In order to understand how our own Milky Way galaxy formed and evolved, astronomers rely on observing distant galaxies.
As their light takes billions of years to reach us, telescopes can be used as time machines, as long as we have a clear time-travelling indicator to pin-point the distance.
However, when we travel more than 11 billion years into the past, there is only one major feature which telescopes can identify: Lyman-alpha photons.
Jorryt Matthee comments: “Newly born stars in very distant galaxies break apart hydrogen in surrounding clouds of gas, which then shines brightly in Lyman-α light, in theory the strongest of such features observable in a distant galaxy. Yet, in practice, Lyα photons struggle to escape galaxies as gas and dust block and diverge their travel paths, making it a complex process to understand.”
Astronomers developed a unique experiment using the Isaac Newton Telescope (INT) in La Palma to look at almost 1000 very distant galaxies in a stereoscopic way. They surveyed the sky using the Wide Field Camera (WFC) and custom-made filters in order to measure where Lyα is produced, how much, and where it comes out of galaxies.
Dr David Sobral says "We have used dozens of dedicated nights on the INT with our own narrow-band filter in order to understand how Lyα photons escape from distant galaxies. We have looked back in time 11 billion years, essentially the limit where we can still use multiple features to identify distant galaxies and study them in detail. We were able to predict how many Lyα photons were effectively produced in each distant galaxy and where this happened. Then we compared them with the ones that actually reach the INT."
The results show that while these photons are so used to study the very early Universe, only 1-2% of those photons escape from the centres of galaxies like the Milky way. Even if we account for all the photons at a large distance from the center, less than 10% escape.
Dr Sobral said: “In other words, all galaxies forming stars in the distant Universe seem to be surrounded by an impressively large, faint halo of Lyα photons that had to travel for hundreds of thousands of light years in an almost endless series of absorption and re-emission events, until they were finally free. We now need to understand exactly how and why that happens.”

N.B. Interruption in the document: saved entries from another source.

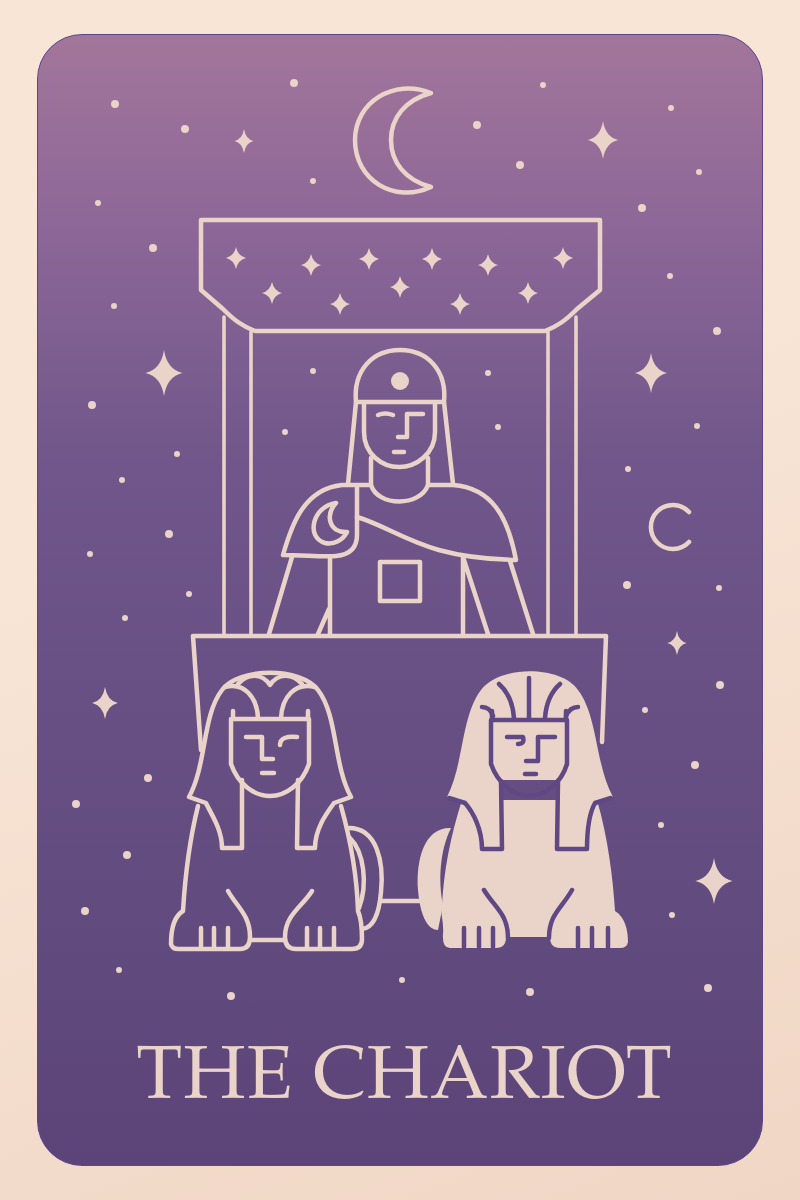
<!DOCTYPE html>
<html lang="en">
<head>
<meta charset="utf-8">
<title>The Chariot</title>
<style>
:root {
  --paper: #f8e5d6;
  --paper-edge: #f0d6c5;
  --line: #ead3c8;
  --sky-top: #a3769b;
  --sky-high: #8b6697;
  --sky-mid: #70568a;
  --sky-low: #604a7e;
  --sky-base: #5d4478;
  --ink: #5f4884;
  --rim: #5b4590;
}
* { box-sizing: border-box; margin: 0; }
html, body { width: 800px; height: 1200px; overflow: hidden; }
body { position: relative; background: linear-gradient(160deg, var(--paper) 40%, var(--paper-edge)); }
.card {
  position: absolute; left: 37px; top: 34px; width: 726px; height: 1132px;
  border: 1px solid var(--rim); border-radius: 45px;
  background: linear-gradient(var(--sky-top), var(--sky-high) 18%, var(--sky-mid) 38%, #6a5185 55%, var(--sky-low) 80%, var(--sky-base));
}
.scene { position: absolute; left: 0; top: 0; width: 800px; height: 1200px; }
.outline { fill: none; stroke: var(--line); stroke-width: 4.5; stroke-linecap: round; stroke-linejoin: round; }
.thin { stroke-width: 3.6; }
.dots { fill: none; stroke: var(--line); stroke-linecap: round; }
.solid { fill: var(--line); }
.carved { fill: none; stroke: var(--ink); stroke-width: 4.5; stroke-linecap: round; stroke-linejoin: round; }
.title {
  position: absolute; left: 4px; top: 978px; width: 801px; height: 160px;
  display: flex; align-items: baseline; justify-content: center;
}
.title::before { content: ""; width: 0; height: 120px; }
h1 {
  font: 400 75px/1.2 "TeX Gyre Pagella", "Noto Serif", serif;
  letter-spacing: 1px; white-space: nowrap; color: var(--line);
}
</style>
</head>
<body>
<main class="card" aria-label="Tarot card"></main>

<svg class="scene" viewBox="0 0 800 1200" role="img" aria-label="A charioteer under a starry canopy, with two sphinxes in front">
  <defs>
    <path id="star" d="M0-10Q1.3-1.6 8 0Q1.3 1.6 0 10Q-1.3 1.6-8 0Q-1.3-1.6 0-10Z"/>
    <path id="spark" d="M0-11Q2-2 10 0Q2 2 0 11Q-2 2-10 0Q-2-2 0-11Z"/>
  </defs>

  <g id="night-sky">
    <path class="dots" stroke-width="8" d="M115 104h0M294 83h0M185 129h0M477 125h0M520 165h0M153 248h0M642 208h0M717 331h0M92 405h0M169 534h0M627 585h0M720 685h0M695 765h0M148 778h0M76 804h0M127 855h0M85 911h0M231 996h0M530 992h0M708 988h0"/>
    <path class="dots" stroke-width="6" d="M543 85h0M671 108h0M699 172h0M313 181h0M98 203h0M114 306h0M670 276h0M177 454h0M122 480h0M90 554h0M189 594h0M125 618h0M313 371h0M488 373h0M285 432h0M498 427h0M697 426h0M628 469h0M719 588h0M645 710h0M661 825h0M672 915h0M119 970h0M402 980h0"/>
    <g class="solid">
      <use href="#star" transform="translate(244 141) scale(1.2)"/>
      <use href="#star" transform="translate(603 140) scale(1.9)"/>
      <use href="#star" transform="translate(164 373) scale(2.3)"/>
      <use href="#star" transform="translate(651 373) scale(2)"/>
      <use href="#star" transform="translate(677 643) scale(1.2)"/>
      <use href="#star" transform="translate(105 703) scale(1.6)"/>
      <use href="#star" transform="translate(714 881) scale(2.3)"/>
    </g>
    <path class="outline" d="M431 93C394 78 355 102 355 140C355 180 394 204 431 187C405 180 391 162 391 140C391 118 405 100 431 93Z"/>
    <path class="outline" d="M689 512A22 22 0 1 0 689 542"/>
  </g>

  <g id="chariot" class="outline">
    <path d="M201 220H600V290L577 309C566 320 558 326 545 331H255C242 326 234 320 223 309L201 290Z"/>
    <path class="thin" d="M224 317V636M251 332V636M548 332V636M576 317V636"/>
    <path d="M201 750L193 636H606L602 742M381 901H420"/>
  </g>
  <g id="canopy-stars" class="solid">
    <use href="#spark" x="236" y="258"/>
    <use href="#spark" x="311" y="265"/>
    <use href="#spark" x="369" y="259"/>
    <use href="#spark" x="432" y="259"/>
    <use href="#spark" x="488" y="265"/>
    <use href="#spark" x="563" y="258"/>
    <use href="#spark" x="272" y="293"/>
    <use href="#spark" x="340" y="304"/>
    <use href="#spark" x="400" y="287"/>
    <use href="#spark" x="460" y="304"/>
    <use href="#spark" x="528" y="293"/>
  </g>

  <g id="charioteer">
    <g class="outline">
      <path d="M356 402C353 371 372 350 400 350C428 350 447 371 444 402Z"/>
      <path d="M356 402L348 484M444 402L453 484"/>
      <path d="M364 403V432C364 454 382 467 399 467S435 454 435 432V403"/>
      <path d="M371 458V485C378 507 420 507 428 485V458"/>
      <path d="M371 485H342C303 489 291 527 283 555C303 555 323 557 336 556Q357 554 357 535V485"/>
      <path d="M357 517C400 530 421 558 516 560C508 517 492 488 453 485H428"/>
      <path d="M292 557L269 634M330 557V634M329 609L318 634M510 561L533 634M463 556V634M463 557L488 634"/>
      <rect x="380" y="562" width="40" height="39"/>
      <path d="M336 503C313 506 305 537 325 543C334 545 343 540 347 532C329 533 325 515 336 503Z"/>
      <path d="M378 415Q385 412 393 415M423 414H407V437H398M394 452H404"/>
    </g>
    <circle class="solid" cx="400" cy="381" r="9"/>
  </g>

  <g id="dark-sphinx" class="outline">
    <path d="M349 828C377 828 384 862 381 892C379 915 373 928 362 929M350 838C364 852 368 884 359 908"/>
    <path d="M198 806C190 838 185 878 183 911C173 917 171 930 171 944Q172 949 179 949H240Q250 949 250 937C250 915 237 907 228 891"/>
    <path d="M341 806C350 838 357 878 358 911Q362 920 362 939Q362 949 352 949H296Q285 949 285 937C285 915 302 907 312 891"/>
    <path d="M250 940H285M201 928V947M214 928V947M228 928V947M307 928V947M320 928V947M334 928V947"/>
    <path d="M242 780V848H222C222 829 211 814 206 803L189 797C207 764 202 716 222 690C239 667 301 667 318 690C338 716 333 764 351 797L334 803C326 814 315 829 315 848H297L298 780"/>
    <path d="M233 711V719H308V711M231 719V764C238 784 254 796 270 796S302 784 309 764V719"/>
    <path d="M225 687C244 682 257 697 258 718M315 687C295 682 282 697 281 718M238 684C248 673 262 673 270 685C278 673 292 673 302 684"/>
    <path d="M246 737H262V759H273M262 773H274M280 745C280 738 287 736 297 737"/>
  </g>

  <g id="light-sphinx">
    <g class="solid">
      <path d="M451 828C424 827 416 860 418 890C420 914 427 930 438 930L443 905C438 880 440 850 451 828Z"/>
      <path d="M462 800H597C608 838 613 878 615 911C625 917 628 930 628 942Q627 948 620 948H560Q550 948 550 937H506Q506 948 496 948H450Q442 948 443 934C444 920 440 915 442 905C444 870 450 838 462 800Z"/>
      <path d="M502 780V849H482C482 829 471 812 465 802L447 797C464 764 461 716 481 690C499 665 561 665 578 690C598 716 595 764 613 797L595 802C589 812 588 829 587 849H557L558 780Z"/>
    </g>
    <g class="carved">
      <path d="M449 798L465 803C473 812 482 829 482 849H502L501 781M611 798L595 803C590 812 587 829 587 849H557L558 781"/>
      <path d="M492 711V720H566V711M491 720V764C498 784 514 796 529 796S561 784 567 764V720"/>
      <path d="M482 707Q490 707 493 716M578 707Q570 707 566 716M499 684C508 692 513 704 514 718M529 678V718M560 684C551 692 546 704 545 718"/>
      <path d="M507 737H523Q525 744 518 744M555 737H538V761H526M525 774H536"/>
      <path d="M484 890C495 908 508 914 508 938M572 890C562 908 549 914 549 938M464 928V947M479 928V947M493 928V947M578 928V947M592 928V947M608 928V947"/>
    </g>
  </g>
</svg>

<header class="title"><h1>THE CHARIOT</h1></header>
</body>
</html>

Astronomers expect that the James Webb Space Telescope will be able to extend these studies to even higher look-back times, opening up a new window into the study of galaxy formation and evolution. Studying how the escape fraction evolves with redshift can tell us about the kind of stars producing Lyα photons, and the properties of interstellar and intergalactic gas.